Because of Alec's condition, it wasn't until day three of life that he latched onto my breast. I was encouraged to pump right from the get-go, and I did, every two to three hours no exception. By about day five, my milk had officially come in and I began making about one and half to two ounces of breast milk every two or so hours. Thanks to the help of a lactation consultant at CHOP, things went fairly well with feeds during our hospital stay. Just prior to discharge, I was only supplementing with formula about twice a day.
When we got home, I would breastfeed about ten out of twelve feeds a day and I would continue to supplement about twice a day. About day seven or eight, Alec started struggling to latch. He would begin crying when he was hungry, get himself all worked up, and then swat at my breast and swing his head back and forth around my nipple for up to 5 minutes. It was not only stressful for him, but also for me. I couldn't stand to watch my little boy cry hysterically and struggle so hard just to get a meal in! Not to mention, I would be waking up my husband every time I would begin a feeding. Not only was latching difficult, but in the evenings, Alec began to 'clusterfeed'. He would become fussy about an hour after each feed, and begin rooting... I was breastfeeding about every hour from 6pm to midnight. It was exhausting. He just never seemed satisfied. So rather than struggle with each feeding, I began pumping more often. Because of my frequent pumping, I was able to have a two ounce bottle of breast milk handy for night feeds. This allowed us to avoid hungry freak-outs and because I knew just how much he was getting, I became comfortable with him sleeping for longer periods of time at night. Those three hour gaps between feeds, made all the difference in how well-rested Kiel and I felt each morning.

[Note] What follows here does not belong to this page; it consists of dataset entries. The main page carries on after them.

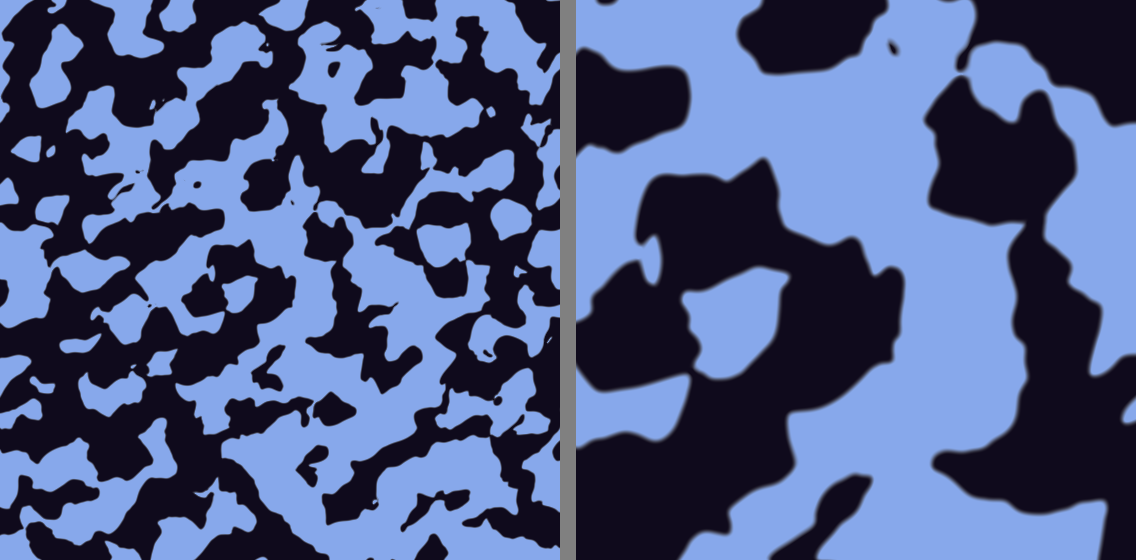
Left: the whole. Right: its middle third, enlarged.
Give the GLSL for this texture, as a three.js fragment shader.

```glsl
// Irregular camouflage of ragged, linked blue patches on a near-black ground.
varying vec2 vUv;

const vec3 DARK = vec3(0.06, 0.04, 0.11);
const vec3 BLUE = vec3(0.53, 0.66, 0.92);
const vec3 EDGE_GREYING = vec3(0.0, 0.03, 0.10);

const float PATCH_FREQUENCY = 11.0;
const float PATCH_ANGLE = 0.75;
const float PATCH_STRETCH = 1.25;
const float COVERAGE_BIAS = -0.008;
const float EDGE_HALF_WIDTH = 0.0022;
const float SLOPE_STEP = 0.0008;
const float MIN_SLOPE = 1.5;

// Random unit vector for a lattice cell.
vec2 randomGradient(vec2 cell) {
  vec3 p = fract(cell.xyx * vec3(0.1031, 0.1030, 0.0973));
  p += dot(p, p.yzx + 33.33);
  float angle = 6.28319 * fract((p.x + p.y) * p.z);
  return vec2(cos(angle), sin(angle));
}

// Gradient noise with quintic interpolation, centred on zero.
float gradientNoise(vec2 p) {
  vec2 cell = floor(p);
  vec2 f = fract(p);
  vec2 blend = f * f * f * (f * (f * 6.0 - 15.0) + 10.0);
  vec2 right = vec2(1.0, 0.0);
  vec2 up = vec2(0.0, 1.0);
  float a = dot(randomGradient(cell), f);
  float b = dot(randomGradient(cell + right), f - right);
  float c = dot(randomGradient(cell + up), f - up);
  float d = dot(randomGradient(cell + 1.0), f - 1.0);
  return mix(mix(a, b, blend.x), mix(c, d, blend.x), blend.y);
}

vec2 rotate(vec2 p, float angle) {
  float c = cos(angle);
  float s = sin(angle);
  return vec2(c * p.x + s * p.y, c * p.y - s * p.x);
}

// Offsets the point so that outlines become lumpy and angular.
vec2 warp(vec2 p, float frequency, float amount) {
  vec2 q = p * frequency;
  return p + amount * vec2(gradientNoise(q + 41.7), gradientNoise(q + 83.2));
}

// Patch height: positive inside the blue, negative in the dark.
float patchField(vec2 uv) {
  vec2 p = warp(uv, 17.0, 0.022);
  vec2 q = rotate(p, PATCH_ANGLE) * vec2(1.0, PATCH_STRETCH) * PATCH_FREQUENCY;
  float height = gradientNoise(q + 7.3);
  height += 0.50 * gradientNoise(q * 1.9 + 23.1);
  height += 0.11 * gradientNoise(q * 4.6 + 57.9);

  // Broad drift: sparse islands at upper left, joined masses at lower right.
  float drift = 0.22 * gradientNoise(uv * 3.0 + 12.4);
  float slant = 0.07 * (uv.x - uv.y);
  return height + drift + slant + COVERAGE_BIAS;
}

// Approximate signed distance to the outline, in canvas units.
float outlineDistance(vec2 uv) {
  float height = patchField(uv);
  float dx = patchField(uv + vec2(SLOPE_STEP, 0.0)) - height;
  float dy = patchField(uv + vec2(0.0, SLOPE_STEP)) - height;
  float slope = length(vec2(dx, dy)) / SLOPE_STEP;
  return height / max(slope, MIN_SLOPE);
}

// Mixes the two colours, with slightly greyer tones along the outline.
vec3 shade(float coverage) {
  float rim = 4.0 * coverage * (1.0 - coverage);
  return mix(DARK, BLUE, coverage) - EDGE_GREYING * rim;
}

void main() {
  float signedDistance = outlineDistance(vUv);
  float coverage = smoothstep(-EDGE_HALF_WIDTH, EDGE_HALF_WIDTH, signedDistance);
  gl_FragColor = vec4(shade(coverage), 1.0);
}
```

About day fifteen, I began exclusively pumping, with an exception of about once or twice a day... usually just before bed time to help soothe him, and also sometimes during the day if I fell behind with my pumping. Pumping is tough work. You have to pump every two hours, wash your supplies, feed your baby... repeat. It pretty much feels like it's all you do. For those new moms, who are exclusively pumping like myself.. Kiel found me these 10 Frequently Asked Questions About Pumping. Reading through this info on BabyCenter was super helpful. It's nice to know that I'm not the only person who struggles to make breastfeeding work for them and their baby. For anyone who has breastfed their baby and came across any of these same issues.. please offer up any suggestions or tips you may have! We could use all the help we can get!

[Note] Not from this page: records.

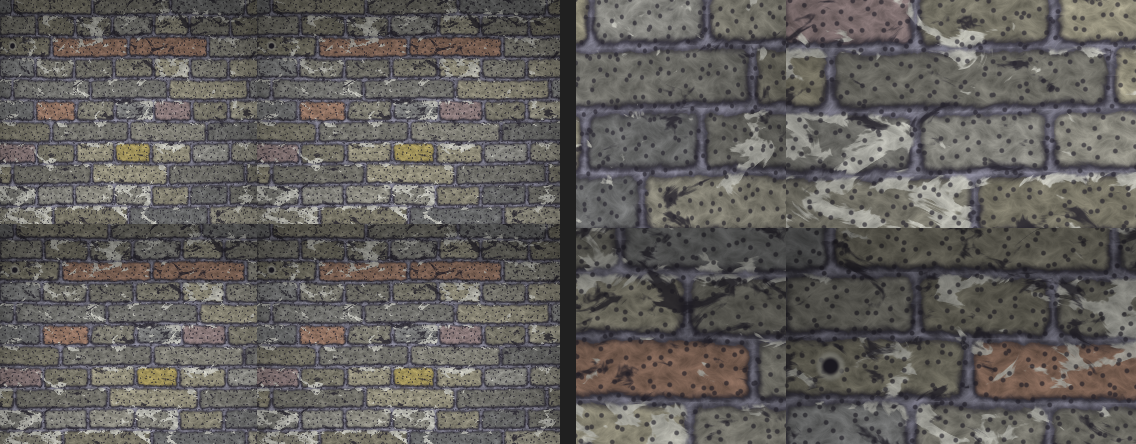
Left: the whole. Right: its middle third, enlarged.
Reproduce this texture procedurally as a Shadertoy shader.

```glsl
// Weathered brick wall: alternating courses of long and short bricks with soot,
// flaking paint and pale mortar. One patch of wall is laid two by two with plain
// seams. Lengths are in courses; wear comes from layered cellular noise.

const vec2 WALL = vec2(26.48, 20.97);   // canvas size in courses
const vec2 TILE = vec2(14.345, 10.586); // size of the repeated patch
const float SEAM_X = 12.138;            // width of the left column

const vec3 OLIVE = vec3(0.50, 0.485, 0.42);
const vec3 SLATE = vec3(0.43, 0.435, 0.44);
const vec3 RUST = vec3(0.53, 0.42, 0.36);
const vec3 OCHRE = vec3(0.58, 0.53, 0.33);
const vec3 MAUVE = vec3(0.50, 0.44, 0.44);
const vec3 PAINT = vec3(0.71, 0.71, 0.68);
const vec3 MORTAR = vec3(0.47, 0.465, 0.52);
const vec3 SOOT = vec3(0.14, 0.13, 0.165);

// Bricks that stand out: course, index, kind (0 rust, 1 ochre, 2 mauve, 3 painted)
const vec3 ACCENTS[12] = vec3[12](
    vec3(2, 0, 0), vec3(2, 1, 0), vec3(5, 0, 0), vec3(7, 2, 1),
    vec3(5, 3, 2), vec3(7, -1, 2), vec3(9, -1, 3), vec3(9, 2, 3),
    vec3(1, 1, 3), vec3(10, -1, 3), vec3(5, 2, 3), vec3(3, 3, 3));

float hash(vec2 p) {
    vec3 q = fract(p.xyx * vec3(0.1031, 0.1030, 0.0973));
    q += dot(q, q.yzx + 33.33);
    return fract((q.x + q.y) * q.z);
}

// Distance to the nearest scattered point
float cellular(vec2 p) {
    vec2 base = floor(p);
    float nearest = 2.0;
    for (int j = -1; j <= 1; j++)
    for (int i = -1; i <= 1; i++) {
        vec2 c = base + vec2(i, j);
        vec2 point = c + vec2(hash(c), hash(c + 57.3));
        nearest = min(nearest, distance(p, point));
    }
    return nearest;
}

// Four sine-warped octaves of cellular noise, averaging about 0.45
float wear(vec2 p) {
    float sum = 0.0, weight = 0.5;
    for (int i = 0; i < 4; i++) {
        p += 0.2 * sin(p.yx * 2.7 + float(i));
        sum += weight * cellular(p);
        p = mat2(1.6, 1.2, -1.2, 1.6) * p + 17.0;
        weight *= 0.55;
    }
    return sum;
}

float roundedBox(vec2 p, vec2 halfSize, float radius) {
    vec2 q = abs(p) - halfSize + radius;
    return length(max(q, 0.0)) + min(max(q.x, q.y), 0.0) - radius;
}

// Position of an upright joint, slightly irregular
float joint(float index, float course, float start, float pitch) {
    return start + index * pitch + 0.16 * (hash(vec2(index + 9.0, course)) - 0.5);
}

vec3 wallColor(vec2 p, float pixel) {
    // Find the brick around p
    float y = p.y + 0.276 + 0.035 * sin(p.x * 0.8 + p.y * 0.4);
    float course = floor(y);
    bool isLong = mod(course, 2.0) < 0.5;
    float pitch = isLong ? 4.345 : 2.159;
    float start = isLong ? (mod(course, 4.0) < 1.0 ? 0.76 : 2.9) : 2.03;
    float index = floor((p.x - start) / pitch);
    index += step(joint(index + 1.0, course, start, pitch), p.x)
           - step(p.x, joint(index, course, start, pitch));
    float left = joint(index, course, start, pitch);
    float right = joint(index + 1.0, course, start, pitch);
    vec2 id = vec2(index + 20.0, course);

    // Ragged outline
    vec2 q = vec2(p.x - 0.5 * (left + right), y - course - 0.5);
    float rough = wear(p * 2.1 + 5.0) - 0.48;
    vec2 halfSize = vec2(0.5 * (right - left) - 0.085, 0.415);
    float d = roundedBox(q, halfSize, 0.14) + 0.16 * rough;
    float inside = smoothstep(pixel, -pixel, d);

    // Brick tone and accents
    vec3 tone = mix(OLIVE, SLATE, hash(id)) * mix(0.86, 1.1, hash(id + 31.0));
    float painted = 0.13 * hash(id + 71.0);
    for (int i = 0; i < 12; i++) {
        vec3 a = ACCENTS[i];
        if (a.x != course || a.y != index) continue;
        if (a.z > 2.5) painted = 0.23;
        else tone = a.z < 0.5 ? RUST : a.z < 1.5 ? OCHRE : MAUVE;
    }
    float fine = wear(p * vec2(3.2, 4.2) + 40.0);
    tone *= 0.72 + 0.66 * fine;

    // Mortar, with a shaded line along the brick edges
    vec3 color = mix(MORTAR * (0.62 + 0.8 * fine), tone, inside);
    float rim = exp(-pow((d - 0.005) / 0.06, 2.0));
    color = mix(color, SOOT, rim * (q.y > 0.0 ? 0.72 : 0.5));

    // Paint flakes gather near the upper edge
    float upper = smoothstep(-0.12, -0.4, q.y);
    float flake = wear(p * vec2(1.1, 1.6) + 80.0) + painted + 0.13 * upper;
    float flakes = smoothstep(0.69, 0.76, flake) * smoothstep(0.08, 0.0, d);
    color = mix(color, PAINT * (0.78 + 0.5 * fine), 0.85 * flakes);

    // Soot blotches, thicker on the upper courses, and small pits
    float grime = wear(p * vec2(1.3, 1.9) + 130.0);
    grime += 0.09 * smoothstep(5.0, 0.5, p.y) + 0.07 * hash(id + 13.0);
    color = mix(color, SOOT, 0.8 * smoothstep(0.64, 0.78, grime));
    color = mix(color, SOOT, 0.65 * smoothstep(0.22, 0.1, cellular(p * 4.3)));

    // Drilled hole
    float hole = distance(p, vec2(0.7, 2.17));
    color = mix(color, PAINT, 0.5 * smoothstep(0.26, 0.18, hole));
    return mix(color, SOOT, smoothstep(0.17, 0.09, hole));
}

void mainImage(out vec4 fragColor, in vec2 fragCoord) {
    vec2 p = fragCoord / iResolution.xy;
    p = vec2(p.x, 1.0 - p.y) * WALL;
    float pixel = WALL.y / iResolution.y;

    // Upper left patch is squeezed to its column, the lower left one is cropped
    bool leftSide = p.x < SEAM_X, top = p.y < TILE.y;
    p.y -= top ? 0.0 : TILE.y;
    p.x = leftSide ? (top ? p.x * TILE.x / SEAM_X : p.x) : p.x - SEAM_X;

    // Each patch is dim along its top and sides
    vec2 t = p / TILE;
    float light = mix(0.68, 1.08, smoothstep(-0.05, 0.5, t.y));
    light *= 1.0 - 0.22 * pow(abs(2.0 * t.x - 1.0), 4.0);
    fragColor = vec4(clamp(wallColor(p, pixel) * light, 0.0, 1.0), 1.0);
}
```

Alec at 16 days old. Such a serious little man, with so many interesting expressions.